The prosecution of a prominent Vietnamese blogger and lawyer is the “latest incident in a years-long campaign of political intimidation, harassment, and detention,” says the head of a leading democracy assistance group.
The December 27 arrest of blogger and lawyer Le Quoc Quan (second from right) on charges of tax evasion has raised “very serious concerns” in the US government, Congress, and the non-governmental sector, wrote Carl Gershman, the president of the National Endowment for Democracy, in a letter to Vietnam’s Prime Minister Nguyen Tan Dung.
“In the absence of a prompt and fair trial on this charge, it will be hard to avoid the conclusion that this is just the latest incident in a years-long campaign of political intimidation, harassment, and detention imposed upon Quan and his family,” wrote NED President Carl Gershman in the letter sent Jan. 4, 2013, to Prime Minister Nguyen Tan Dung.
“The facts speak for themselves: two months ago Quan’s brother, Le Dinh Quan, was arrested for tax evasion; his cousin, Nguyen Than Oanh, was arrested just last month.
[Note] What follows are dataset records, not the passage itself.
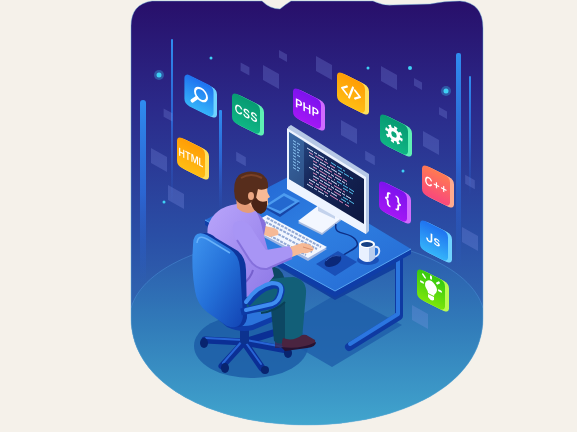
<!DOCTYPE html>
<html lang="en">
<head>
<meta charset="utf-8">
<title>Programmer at work</title>
<style>
:root{--paper:#f5f1ea;--desk:#2f7fe0;--navy:#123a9c;--shirt:#a08df0;--shirt-dark:#8570dc;--skin:#f6b996;--hair:#572d1c;--trouser:#125f78;--trouser-dark:#0d4763;--white:#fff}
html,body{margin:0;width:577px;height:432px;overflow:hidden;background:var(--paper)}
svg{display:block}
.label{font-family:Inter,Roboto,sans-serif;font-weight:600;fill:var(--white);text-anchor:middle}
.icon{fill:none;stroke:var(--white);stroke-width:2;stroke-linecap:round;stroke-linejoin:round}
.ghost{fill:#8f9df0;opacity:.24}
.star{fill:#3fd0f5}
</style>
</head>
<body>
<svg width="577" height="432" viewBox="0 0 577 432" role="img" aria-label="Programmer at a desk surrounded by coding icons">
<defs>
<linearGradient id="night" x1="0" y1="0" x2="0" y2="1"><stop offset="0" stop-color="#280f6a"/><stop offset=".25" stop-color="#2b2a8a"/><stop offset=".55" stop-color="#2a4fa6"/><stop offset="1" stop-color="#3a8fc4"/></linearGradient>
<linearGradient id="floor" x1="0" y1="0" x2="0" y2="1"><stop offset="0" stop-color="#2a55ab"/><stop offset=".45" stop-color="#317bb9"/><stop offset="1" stop-color="#42a8cf"/></linearGradient>
<linearGradient id="beam" x1="0" y1="0" x2="0" y2="1"><stop offset="0" stop-color="#2f8df0"/><stop offset=".5" stop-color="#2c6fe0" stop-opacity=".8"/><stop offset="1" stop-color="#2a60d0" stop-opacity="0"/></linearGradient>
<linearGradient id="deskTop" x1="0" y1="0" x2="1" y2="1"><stop offset="0" stop-color="#1f5fcf"/><stop offset=".5" stop-color="#2f80e2"/><stop offset="1" stop-color="#2468d2"/></linearGradient>
<linearGradient id="chairBack" x1="0" y1="0" x2="1" y2="1"><stop offset="0" stop-color="#3f95f0"/><stop offset=".5" stop-color="#2470d8"/><stop offset="1" stop-color="#1244b4"/></linearGradient>
<linearGradient id="screen" x1="0" y1="0" x2="1" y2="1"><stop offset="0" stop-color="#2c5594"/><stop offset=".4" stop-color="#16275a"/><stop offset="1" stop-color="#0d1740"/></linearGradient>
<linearGradient id="torso" x1="0" y1="0" x2="1" y2="1"><stop offset="0" stop-color="#b9a5fb"/><stop offset="1" stop-color="#8d78e6"/></linearGradient>
<linearGradient id="blue" x2="0" y2="1"><stop stop-color="#1f72f0"/><stop offset="1" stop-color="#35b4fa"/></linearGradient>
<linearGradient id="green" x2="0" y2="1"><stop stop-color="#079a72"/><stop offset="1" stop-color="#0fb584"/></linearGradient>
<linearGradient id="orange" x2="0" y2="1"><stop stop-color="#ff9d05"/><stop offset="1" stop-color="#ffbd14"/></linearGradient>
<linearGradient id="purple" x2="0" y2="1"><stop stop-color="#7d12ee"/><stop offset="1" stop-color="#a317f5"/></linearGradient>
<linearGradient id="coral" x2="0" y2="1"><stop stop-color="#ff7a52"/><stop offset="1" stop-color="#f9487c"/></linearGradient>
<linearGradient id="lime" x2="0" y2="1"><stop stop-color="#35c911"/><stop offset="1" stop-color="#7be60a"/></linearGradient>
<rect id="tile" x="-15" y="-15" width="28" height="30" rx="5"/>
<g id="tileEdge"><rect x="-11" y="-15" width="28" height="30" rx="5"/><rect x="-13" y="-15" width="28" height="30" rx="5"/></g>
<polygon id="ghostTile" points="-8,-12 8,-3 8,12 -8,3"/>
<clipPath id="panelClip"><path id="panelShape" d="M131 26Q131 4 152 1H262Q270 9 280 9Q286 4 291 1H373Q383 6 393 5L430 4Q444 1 460 1Q483 3 483 28V318C483 385 400 425 307 425C214 425 131 385 131 318Z"/></clipPath>
</defs>

<rect width="577" height="432" fill="var(--paper)"/>

<g id="backdrop" clip-path="url(#panelClip)">
  <rect x="131" width="352" height="432" fill="url(#night)"/>
  <path d="M131 308C143 266 215 236 307 236S471 266 483 308V432H131Z" fill="url(#floor)"/>
  <path d="M131 308C143 266 215 236 307 236S471 266 483 308" fill="none" stroke="#4b8fd6" opacity=".5"/>
  <g id="beams" fill="url(#beam)">
    <rect x="140" y="100" width="6" height="185" rx="3"/>
    <rect x="171" y="39" width="2" height="165" rx="1"/>
    <rect x="219" y="110" width="3" height="100" rx="1"/>
    <rect x="456" y="53" width="5" height="215" rx="2"/>
    <rect x="469" y="76" width="2" height="120" rx="1"/>
  </g>
  <g id="ghosts" class="ghost">
    <use href="#ghostTile" x="271" y="77"/><use href="#ghostTile" x="324" y="68"/><use href="#ghostTile" x="389" y="78"/>
    <use href="#ghostTile" x="349" y="132"/><use href="#ghostTile" x="431" y="143"/><use href="#ghostTile" x="159" y="160"/>
    <use href="#ghostTile" x="176" y="197"/><use href="#ghostTile" x="470" y="239"/><use href="#ghostTile" x="420" y="317"/>
    <use href="#ghostTile" transform="translate(245 69) scale(.55)"/><use href="#ghostTile" transform="translate(283 56) scale(.5)"/>
    <use href="#ghostTile" transform="translate(241 159) scale(.6)"/><use href="#ghostTile" transform="translate(370 158) scale(.6)"/>
    <use href="#ghostTile" transform="translate(168 115) scale(.55)"/><use href="#ghostTile" transform="translate(418 84) scale(.5)"/>
    <use href="#ghostTile" transform="translate(470 182) scale(.6)"/><use href="#ghostTile" transform="translate(443 113) scale(.5)"/>
  </g>
  <g id="stars" class="star">
    <circle cx="159" cy="75" r="5" opacity=".3"/><circle cx="159" cy="75" r="2.5"/>
    <circle cx="446" cy="91" r="5" opacity=".3"/><circle cx="446" cy="91" r="2.5"/>
    <circle cx="211" cy="58" r="1.5"/><circle cx="368" cy="68" r="1.5"/><circle cx="410" cy="68" r="2"/>
    <circle cx="164" cy="202" r="1.5"/><circle cx="403" cy="171" r="1.5"/>
  </g>
  <ellipse cx="251" cy="346" rx="57" ry="32" fill="#1b5aa6" opacity=".8"/>
  <polygon points="272,332 340,292 402,325 332,367" fill="#1c5ba8" opacity=".75"/>
</g>
<use href="#panelShape" fill="none" stroke="#6db4de" stroke-width="1" opacity=".45"/>

<g id="desk">
  <path d="M399 258V316L349 347" fill="none" stroke="#0f3aa2" stroke-width="8" stroke-linejoin="round" stroke-linecap="round"/>
  <path d="M398 258V314L350 344" fill="none" stroke="#2b76e0" stroke-width="4" stroke-linejoin="round" stroke-linecap="round"/>
  <polygon points="270,250 335,290 396,258 396,268 335,300 270,262" fill="#12409f"/>
  <polygon points="205,220 335,291 411,249 411,254 335,297 205,225" fill="#0f3da8"/>
  <polygon points="205,220 290,176 411,249 335,291" fill="url(#deskTop)"/>
  <path d="M205 220L335 291L411 249" fill="none" stroke="#57a5f3"/>
</g>

<g id="notebook">
  <polygon points="264,208 284,195 300,203 280,217" fill="#1746a8"/>
  <polygon points="264,206 284,193 300,201 280,214" fill="#4d9cf0"/>
  <polygon points="268,206 284,196 295,202 280,211" fill="#2368cf"/>
</g>

<g id="monitor">
  <polygon points="298,223 319,207 344,218 322,235" fill="#a9bce0"/>
  <polygon points="298,221 319,205 344,216 322,233" fill="#f3f7ff"/>
  <polygon points="318,197 335,206 335,219 318,211" fill="#c3d2ec"/>
  <polygon points="288,127 291,125 369,174 369,231 366,234 288,188" fill="#b6c8e6"/>
  <polygon points="287,128 366,177 366,234 287,189" fill="#eef4ff"/>
  <polygon points="289,132 364,179 364,224 289,179" fill="url(#screen)"/>
  <polygon points="289,132 304,141 304,188 289,179" fill="#4b82bd" opacity=".45"/>
  <g id="codeLines" transform="matrix(1 .61 0 1 289 132)" fill="none" stroke-width="1">
    <path d="M4 6H11M4 9H9M4 12H12M4 15H10M4 18H12M4 21H8M4 24H11M4 27H9M4 30H12M4 33H10" stroke="#8fc7f5" stroke-dasharray="3 1"/>
    <path d="M18 5H38M20 11H52M24 17H58M20 23H50M24 29H62M20 35H48M18 41H40" stroke="#d9e5ff" stroke-dasharray="6 1 3 1"/>
    <path d="M20 8H46M24 14H60M24 20H46M24 26H56M24 32H52M20 38H60" stroke="#e28bbd" stroke-dasharray="4 2 8 1"/>
    <path d="M42 5H56M49 8H64M48 20H66M54 23H64M54 32H66M52 35H60" stroke="#55c3f0" stroke-dasharray="5 1"/>
  </g>
</g>

<g id="deskItems">
  <path d="M334 262C350 248 363 249 355 239C348 231 333 236 336 224" fill="none" stroke="#0d2f86" stroke-width="1.5"/>
  <polygon points="316,264 338,251 357,262 335,276" fill="#1a50b8"/>
  <ellipse cx="333" cy="261" rx="9" ry="5" transform="rotate(-26 333 261)" fill="#0b2878"/>
  <path d="M326 261Q332 254 340 256" fill="none" stroke="#315fc0"/>
  <polygon points="247,228 267,217 327,249 308,261" fill="#9fb5e2"/>
  <polygon points="247,226 267,215 327,247 308,258" fill="#f3f7ff"/>
  <path d="M252 226L306 255M257 223L312 252M262 220L317 249M267 218L321 247" fill="none" stroke="#93a9d5" stroke-width="2" stroke-dasharray="3 1"/>
  <ellipse cx="368" cy="260" rx="11" ry="5" fill="#1a50b8"/>
  <path d="M374 247C381 245 381 256 374 257" fill="none" stroke="#dce7fb" stroke-width="2"/>
  <path d="M359 244V258Q367 266 375 258V244Z" fill="#e9f1ff"/>
  <path d="M369 246V262Q373 261 375 258V244Z" fill="#b9cdee"/>
  <ellipse cx="367" cy="244" rx="8" ry="4" fill="#fff"/><ellipse cx="367" cy="244.5" rx="6" ry="2.5" fill="#184184"/>
</g>

<g id="chairBase">
  <path d="M244 342L205 340M244 342L222 366M244 342L262 368M244 342L287 350M244 342L276 332" fill="none" stroke="#0b2f95" stroke-width="7" stroke-linecap="round"/>
  <path d="M243 340L206 338M243 340L223 363M244 340L261 364M246 340L284 347" fill="none" stroke="#2865d6" stroke-width="2" stroke-linecap="round"/>
  <g fill="#08246f"><ellipse cx="204" cy="343" rx="4" ry="5"/><ellipse cx="225" cy="368" rx="4" ry="5"/><ellipse cx="265" cy="370" rx="4" ry="4"/><ellipse cx="288" cy="353" rx="4" ry="5"/></g>
  <rect x="240" y="316" width="9" height="28" rx="3" fill="#0c328f"/>
  <path d="M211 313Q240 292 276 304Q291 311 277 320L253 330Q240 333 227 327Z" fill="#0f3ca8"/>
  <path d="M214 309Q240 290 276 301Q289 307 276 315L252 325Q240 328 227 322Z" fill="#2b74dc"/>
</g>

<g id="programmer">
  <path d="M275 340Q284 333 291 337L300 339Q301 345 293 347L275 348Z" fill="#3b1f45" opacity=".7"/>
  <path d="M245 270Q262 260 279 269Q287 276 285 292L287 341Q280 346 274 341L270 298L246 303Z" fill="var(--trouser-dark)"/>
  <path d="M237 292Q264 277 294 277Q307 280 306 294L302 339Q293 344 285 339L285 302Q264 317 244 310Z" fill="var(--trouser)"/>
  <path d="M285 302Q276 311 261 313" fill="none" stroke="#0a4057" stroke-width="2"/>
  <path d="M283 338Q293 342 302 335Q306 334 308 336L315 340Q317 346 307 347L285 350Q280 345 283 338Z" fill="#4a2440"/>
  <path d="M281 347Q300 350 316 342Q316 347 307 348L285 351Z" fill="#271231"/>
  <path d="M251 214Q259 219 265 226L274 228Q280 230 278 235L270 237L253 231Z" fill="var(--skin)"/>
  <path d="M243 207Q258 208 266 224L264 235L247 230Z" fill="var(--shirt-dark)"/>
  <path d="M237 204Q214 207 208 226Q205 240 217 252Q235 269 242 299Q263 292 274 276Q269 253 263 232Q259 211 251 206Z" fill="url(#torso)"/>
  <path d="M236 197L237 208Q246 216 255 211L257 202Z" fill="#e59c78"/>
  <path d="M290 247L302 243Q311 243 314 249Q310 254 302 253L292 257Z" fill="var(--skin)"/>
  <path d="M303 247L313 250" stroke="#d98e6c" fill="none"/>
  <path d="M235 222Q248 218 254 232L266 250L289 246Q294 250 292 258L267 269Q256 270 249 259L235 238Q230 228 235 222Z" fill="#a895f5"/>
  <path d="M237 240L249 259Q256 270 267 269L292 258" fill="none" stroke="var(--shirt-dark)" stroke-width="2"/>
  <path d="M243 284Q251 278 253 270" fill="none" stroke="#7660cd" stroke-width="2"/>
  <path d="M249 184Q257 178 267 184L268 204Q264 214 254 209L248 203Z" fill="var(--skin)"/>
  <path d="M266 190L270 197L267 199Z" fill="var(--skin)"/>
  <path d="M255 195Q258 204 267 201Q268 212 261 214Q253 212 251 203Z" fill="#4a2316"/>
  <path d="M235 198Q232 182 239 175Q248 169 260 173Q269 177 268 188Q262 191 258 189L256 198Q249 205 245 205Q238 204 235 198Z" fill="var(--hair)"/>
  <path d="M241 178Q251 172 262 178" fill="none" stroke="#7a4127" stroke-width="2"/>
  <ellipse cx="251" cy="196" rx="3" ry="4" fill="#eca682"/>
</g>

<g id="chair">
  <path d="M199 235Q207 230 216 238L238 251Q246 258 246 270L247 318Q245 329 234 327L228 327Z" fill="#0d359e"/>
  <path d="M193 245Q193 229 207 235L230 249Q239 255 240 268L243 315Q242 331 227 326L207 312Q197 304 195 291Q191 268 193 245Z" fill="url(#chairBack)"/>
  <path d="M197 243Q198 234 207 239L230 253" fill="none" stroke="#67b1fa" stroke-width="1.5"/>
  <path d="M241 312L272 305Q279 302 281 292Q282 284 273 285Q259 288 247 304" fill="none" stroke="#0d3aa6" stroke-width="7" stroke-linejoin="round"/>
  <path d="M246 302Q257 286 272 283Q283 283 281 292Q279 302 272 304L246 310" fill="none" stroke="#3f8df0" stroke-width="4" stroke-linecap="round"/>
</g>

<g id="codingTiles">
  <g transform="matrix(1 .5 0 1 200 96)"><use href="#tileEdge" fill="#6fd3ff"/><use href="#tile" fill="url(#blue)" transform="scale(1.04)"/><g class="icon"><circle cx="1" cy="-2" r="6"/><path d="M-3 3L-8 9" stroke-width="3"/></g></g>
  <g transform="matrix(1 .5 0 1 247 114)"><use href="#tileEdge" fill="#5ff0b4"/><use href="#tile" fill="url(#green)"/><text class="label" x="-1" y="4" font-size="12" textLength="23" lengthAdjust="spacingAndGlyphs">CSS</text></g>
  <g transform="matrix(1 .5 0 1 192 158)"><use href="#tileEdge" fill="#ffe05c"/><use href="#tile" fill="url(#orange)"/><text class="label" x="-1" y="4" font-size="11" textLength="25" lengthAdjust="spacingAndGlyphs">HTML</text></g>
  <g transform="matrix(1 .5 0 1 308 109)"><use href="#tileEdge" fill="#d16bff"/><use href="#tile" fill="url(#purple)"/><text class="label" x="-1" y="4" font-size="12" textLength="24" lengthAdjust="spacingAndGlyphs">PHP</text></g>
  <g transform="matrix(1 .5 0 1 352 93)"><use href="#tileEdge" fill="#ffe05c"/><use href="#tile" fill="url(#orange)"/><path class="icon" d="M-5 -4L-10 0L-5 4M3 -4L8 0L3 4M1 -6L-3 6"/></g>
  <g transform="matrix(1 .5 0 1 395 135)"><use href="#tileEdge" fill="#5ff0b4"/><use href="#tile" fill="url(#green)"/><g class="icon"><circle cx="-1" cy="0" r="4.5" stroke-width="3.5"/><circle cx="-1" cy="0" r="7.2" stroke-width="3" stroke-dasharray="2.8 2.85" stroke-linecap="butt"/></g></g>
  <g transform="matrix(1 .5 0 1 437 186)"><use href="#tileEdge" fill="#ffab8e"/><use href="#tile" fill="url(#coral)"/><text class="label" x="-1" y="4" font-size="12" textLength="23" lengthAdjust="spacingAndGlyphs">C++</text></g>
  <g transform="matrix(1 .5 0 1 394 202)"><use href="#tileEdge" fill="#d16bff"/><use href="#tile" fill="url(#purple)"/><text class="label" x="-1" y="5" font-size="16" textLength="18">{ }</text></g>
  <g transform="matrix(1 .5 0 1 435 241)"><use href="#tileEdge" fill="#6fd3ff"/><use href="#tile" fill="url(#blue)"/><text class="label" x="-2" y="4" font-size="13">Js</text></g>
  <g transform="matrix(1 .5 0 1 432 290)"><use href="#tileEdge" fill="#b9fb52"/><use href="#tile" fill="url(#lime)"/><path d="M-4 5Q-4 3 -6 1A6 6 0 1 1 4 1Q2 3 2 5ZM-4 6H2V9Q-1 12 -4 9Z" fill="#fff"/><path class="icon" stroke-width="1.2" d="M-9 -3H-11M7 -3H9M-7 -9L-9 -11M5 -9L7 -11M-1 -11V-13"/></g>
</g>
</svg>
</body>
</html>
In March 2007, Quan himself was held for nearly four months, and he was detained again in April 2011.”
Expressing concern about Quan’s detention and the authorities’ harassment of his family, Gershman questioned the integrity of Vietnam’s judicial process.
“We are concerned about the security and whether the trial is fair or not. The crime attributed to him appears to be the way of conviction when the Vietnamese authorities want to send someone to jail; we have not seen any guilty actions of Quan,” he told the RFA Vietnamese Service.
Quan’s detention is “just the latest in a rash of dissident arrests,” writes Joel Brinkley, a Stanford University professor of journalism, and Pulitzer Prize-winning former foreign correspondent for the New York Times:
“Last fall the government sentenced three bloggers to between four and 12 years in prison for spreading what prosecutors called ‘anti-government propaganda,’” he notes. “That’s a relatively new phenomenon here.”
While South-East Asia has largely escaped the pro-democracy ferment that has emerged in the Arab world, Vietnam “may be setting a path for other Asian states,” Brinkley suggests:
In China, Cambodia and several other regional states, people stand up and stage loud, angry protests about land seizures, local-government corruption, illegal logging, pollution and other abuses that directly affect their lives. But nowhere in Asia recently have we seen large protests challenging the governments’ legitimacy……Regional experts offer a broad range of explanations for this anomaly — cultural, religious, economic … there doesn’t seem to be a single, consensus view.
The Obama administration was and would remain invested in the case, Gershman suggested.
“I know that the U.S. Embassy in Hanoi has expressed his deep concern with the Vietnamese government and has called on the diplomatic missions of other countries to voice their concern,” he said, expressing the belief that Sen. John Kerry, widely expected to be appointed U.S. Secretary of State, will monitor the case.
“The Secretary is always concerned about Vietnam and would like to have good relations with Vietnam, as we often desire.,” Gershman told RFA. “However, this case will certainly cause a lot of difficulties.”
“During his fellowship at NED in 2006, Quân pursued independent research on civil society,” Gershman wrote to Vietnam’s Premier He impressed all who met him with his integrity, passion for assisting the poor, and commitment to assisting Vietnam’s growth and development. Throughout his fellowship, Quân was an outstanding representative of Vietnam and its people, winning many friends and bringing great credit to his country.”
The US is now “one of Vietnam’s new best friends — mostly as a counterweight to its historical and current-day enemy, China,” notes Brinkley.
Rights activists will hope and expect that means Washington can more effectively prevail upon Hanoi to stop the persecution of pro-democracy advocates and other dissenting voices.